You should also steer clear of automated resume generators — paying a flat fee for a pre-formatted resume with your skills and related keywords pasted in. Employers often flag these resumes as it's easy to spot when a candidate didn't the content themselves.

You are a subject matter expert on yourself, which means you're the most qualified to write and refine your professional resume. Plus, you can lean on a more personalized, interactive resume builder to ensure you put the right information in the right place without sounding like a robot or leaving out high-value skills.

Remember, your resume should grow along with your experiences. Take the time to refine and update it regularly so you can always put your best foot forward and ensure you don't miss any valuable details.

5. Ask for Help Along the Way

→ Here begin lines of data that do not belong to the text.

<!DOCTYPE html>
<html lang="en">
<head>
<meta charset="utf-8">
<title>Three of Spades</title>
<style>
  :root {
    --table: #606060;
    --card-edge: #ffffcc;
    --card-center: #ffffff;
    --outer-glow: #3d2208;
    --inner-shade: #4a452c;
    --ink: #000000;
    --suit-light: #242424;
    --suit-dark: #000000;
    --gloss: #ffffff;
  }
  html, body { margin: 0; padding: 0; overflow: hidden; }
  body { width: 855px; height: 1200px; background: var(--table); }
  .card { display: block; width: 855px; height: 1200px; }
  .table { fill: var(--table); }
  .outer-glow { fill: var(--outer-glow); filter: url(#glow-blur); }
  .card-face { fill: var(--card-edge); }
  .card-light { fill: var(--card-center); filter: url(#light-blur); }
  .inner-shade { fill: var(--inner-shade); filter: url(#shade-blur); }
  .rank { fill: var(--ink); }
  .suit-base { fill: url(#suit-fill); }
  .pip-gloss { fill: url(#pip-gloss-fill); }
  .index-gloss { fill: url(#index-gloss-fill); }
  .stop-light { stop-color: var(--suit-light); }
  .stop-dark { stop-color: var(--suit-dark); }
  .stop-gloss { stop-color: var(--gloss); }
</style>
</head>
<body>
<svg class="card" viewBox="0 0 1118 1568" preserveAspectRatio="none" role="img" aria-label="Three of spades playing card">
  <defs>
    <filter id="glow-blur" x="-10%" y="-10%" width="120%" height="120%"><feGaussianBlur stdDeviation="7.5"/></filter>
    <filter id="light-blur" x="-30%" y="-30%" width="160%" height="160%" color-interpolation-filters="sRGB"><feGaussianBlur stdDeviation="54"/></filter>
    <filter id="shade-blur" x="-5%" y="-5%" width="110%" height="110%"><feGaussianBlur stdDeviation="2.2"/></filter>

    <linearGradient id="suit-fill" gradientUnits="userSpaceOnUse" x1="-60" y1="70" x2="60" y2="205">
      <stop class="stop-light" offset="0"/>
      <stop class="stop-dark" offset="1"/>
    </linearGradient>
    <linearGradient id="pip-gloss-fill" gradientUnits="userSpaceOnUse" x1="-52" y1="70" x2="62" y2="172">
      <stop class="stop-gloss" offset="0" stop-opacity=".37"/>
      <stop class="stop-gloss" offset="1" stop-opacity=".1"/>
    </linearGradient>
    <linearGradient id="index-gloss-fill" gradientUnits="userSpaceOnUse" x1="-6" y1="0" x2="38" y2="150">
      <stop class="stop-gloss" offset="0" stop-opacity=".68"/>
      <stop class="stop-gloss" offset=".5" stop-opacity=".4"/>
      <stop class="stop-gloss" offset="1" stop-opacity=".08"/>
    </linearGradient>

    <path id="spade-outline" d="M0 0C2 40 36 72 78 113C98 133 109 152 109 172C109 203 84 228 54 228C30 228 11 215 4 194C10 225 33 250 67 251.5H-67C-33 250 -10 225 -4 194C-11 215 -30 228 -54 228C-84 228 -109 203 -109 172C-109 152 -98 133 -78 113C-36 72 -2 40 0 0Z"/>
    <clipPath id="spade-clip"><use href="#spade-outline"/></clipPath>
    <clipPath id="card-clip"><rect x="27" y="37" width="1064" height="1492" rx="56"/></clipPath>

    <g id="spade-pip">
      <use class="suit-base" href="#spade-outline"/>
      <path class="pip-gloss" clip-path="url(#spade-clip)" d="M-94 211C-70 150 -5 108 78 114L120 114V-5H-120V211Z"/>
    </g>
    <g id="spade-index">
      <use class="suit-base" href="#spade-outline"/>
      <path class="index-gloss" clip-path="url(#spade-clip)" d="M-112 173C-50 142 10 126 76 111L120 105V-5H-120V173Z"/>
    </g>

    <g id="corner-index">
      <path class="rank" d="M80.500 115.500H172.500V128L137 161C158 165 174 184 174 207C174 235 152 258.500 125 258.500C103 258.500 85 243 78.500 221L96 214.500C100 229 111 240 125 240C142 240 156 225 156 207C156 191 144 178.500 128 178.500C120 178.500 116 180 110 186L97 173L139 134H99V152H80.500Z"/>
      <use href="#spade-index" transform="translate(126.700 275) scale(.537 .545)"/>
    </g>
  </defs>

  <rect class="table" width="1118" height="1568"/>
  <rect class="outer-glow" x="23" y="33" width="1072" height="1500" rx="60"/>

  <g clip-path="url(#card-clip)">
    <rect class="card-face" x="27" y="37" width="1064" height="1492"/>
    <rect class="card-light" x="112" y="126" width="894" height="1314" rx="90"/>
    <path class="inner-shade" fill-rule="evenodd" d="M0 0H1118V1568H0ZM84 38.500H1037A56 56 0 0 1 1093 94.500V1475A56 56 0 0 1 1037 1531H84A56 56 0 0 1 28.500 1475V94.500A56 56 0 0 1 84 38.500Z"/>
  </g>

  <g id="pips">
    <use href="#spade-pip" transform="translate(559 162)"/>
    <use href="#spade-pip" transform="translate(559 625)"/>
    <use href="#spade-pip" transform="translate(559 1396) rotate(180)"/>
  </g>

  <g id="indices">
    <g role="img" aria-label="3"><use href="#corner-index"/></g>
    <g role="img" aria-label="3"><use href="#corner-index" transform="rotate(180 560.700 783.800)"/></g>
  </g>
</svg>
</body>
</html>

Navigating the job market requires the right mix of planning, patience, and perseverance. Not every career path or career development plan is linear, and it can feel overwhelming to tackle everything that comes your way, especially if you're actively employed during your job search.

Whether you're just starting to identify potential career paths or you're deep into the job search, a career planning partner can help you:

  • Create a long-term career path that encompasses multiple positions and advancement opportunities.
  • Strengthen your resume with upskilling courses, resume tips, and assessments.
  • Prepare for your next job interview or similar evaluation.
  • Create a 360 candidate profile with a resume, video introduction, personalized bio, and more.
  • Access a career mentor for ongoing support and expert recommendations.

The right career development partner helps you navigate uncertainty and turn any potential fears or hesitations into new, exciting opportunities. Together, you'll build a long-term career path that will support your growth for years to comes. Your partner shouldn't simply be there to help you update your resume then send you on your way; they should support you over time and show a genuine investment in your career success.


At CareerCircle, we help candidates reach their career goals and match them to right-fit employers through our exclusive talent network. We're here to support you at every turn with upskilling resources, return-to-work programs, mentorship, and more. Our career advocacy services and exclusive access to digital upskilling and certification programs enable us to open new doors for our members and promote equity in the workforce.

Reach out to our team today to see how we can help you reach your career development goals and support your ongoing career journey.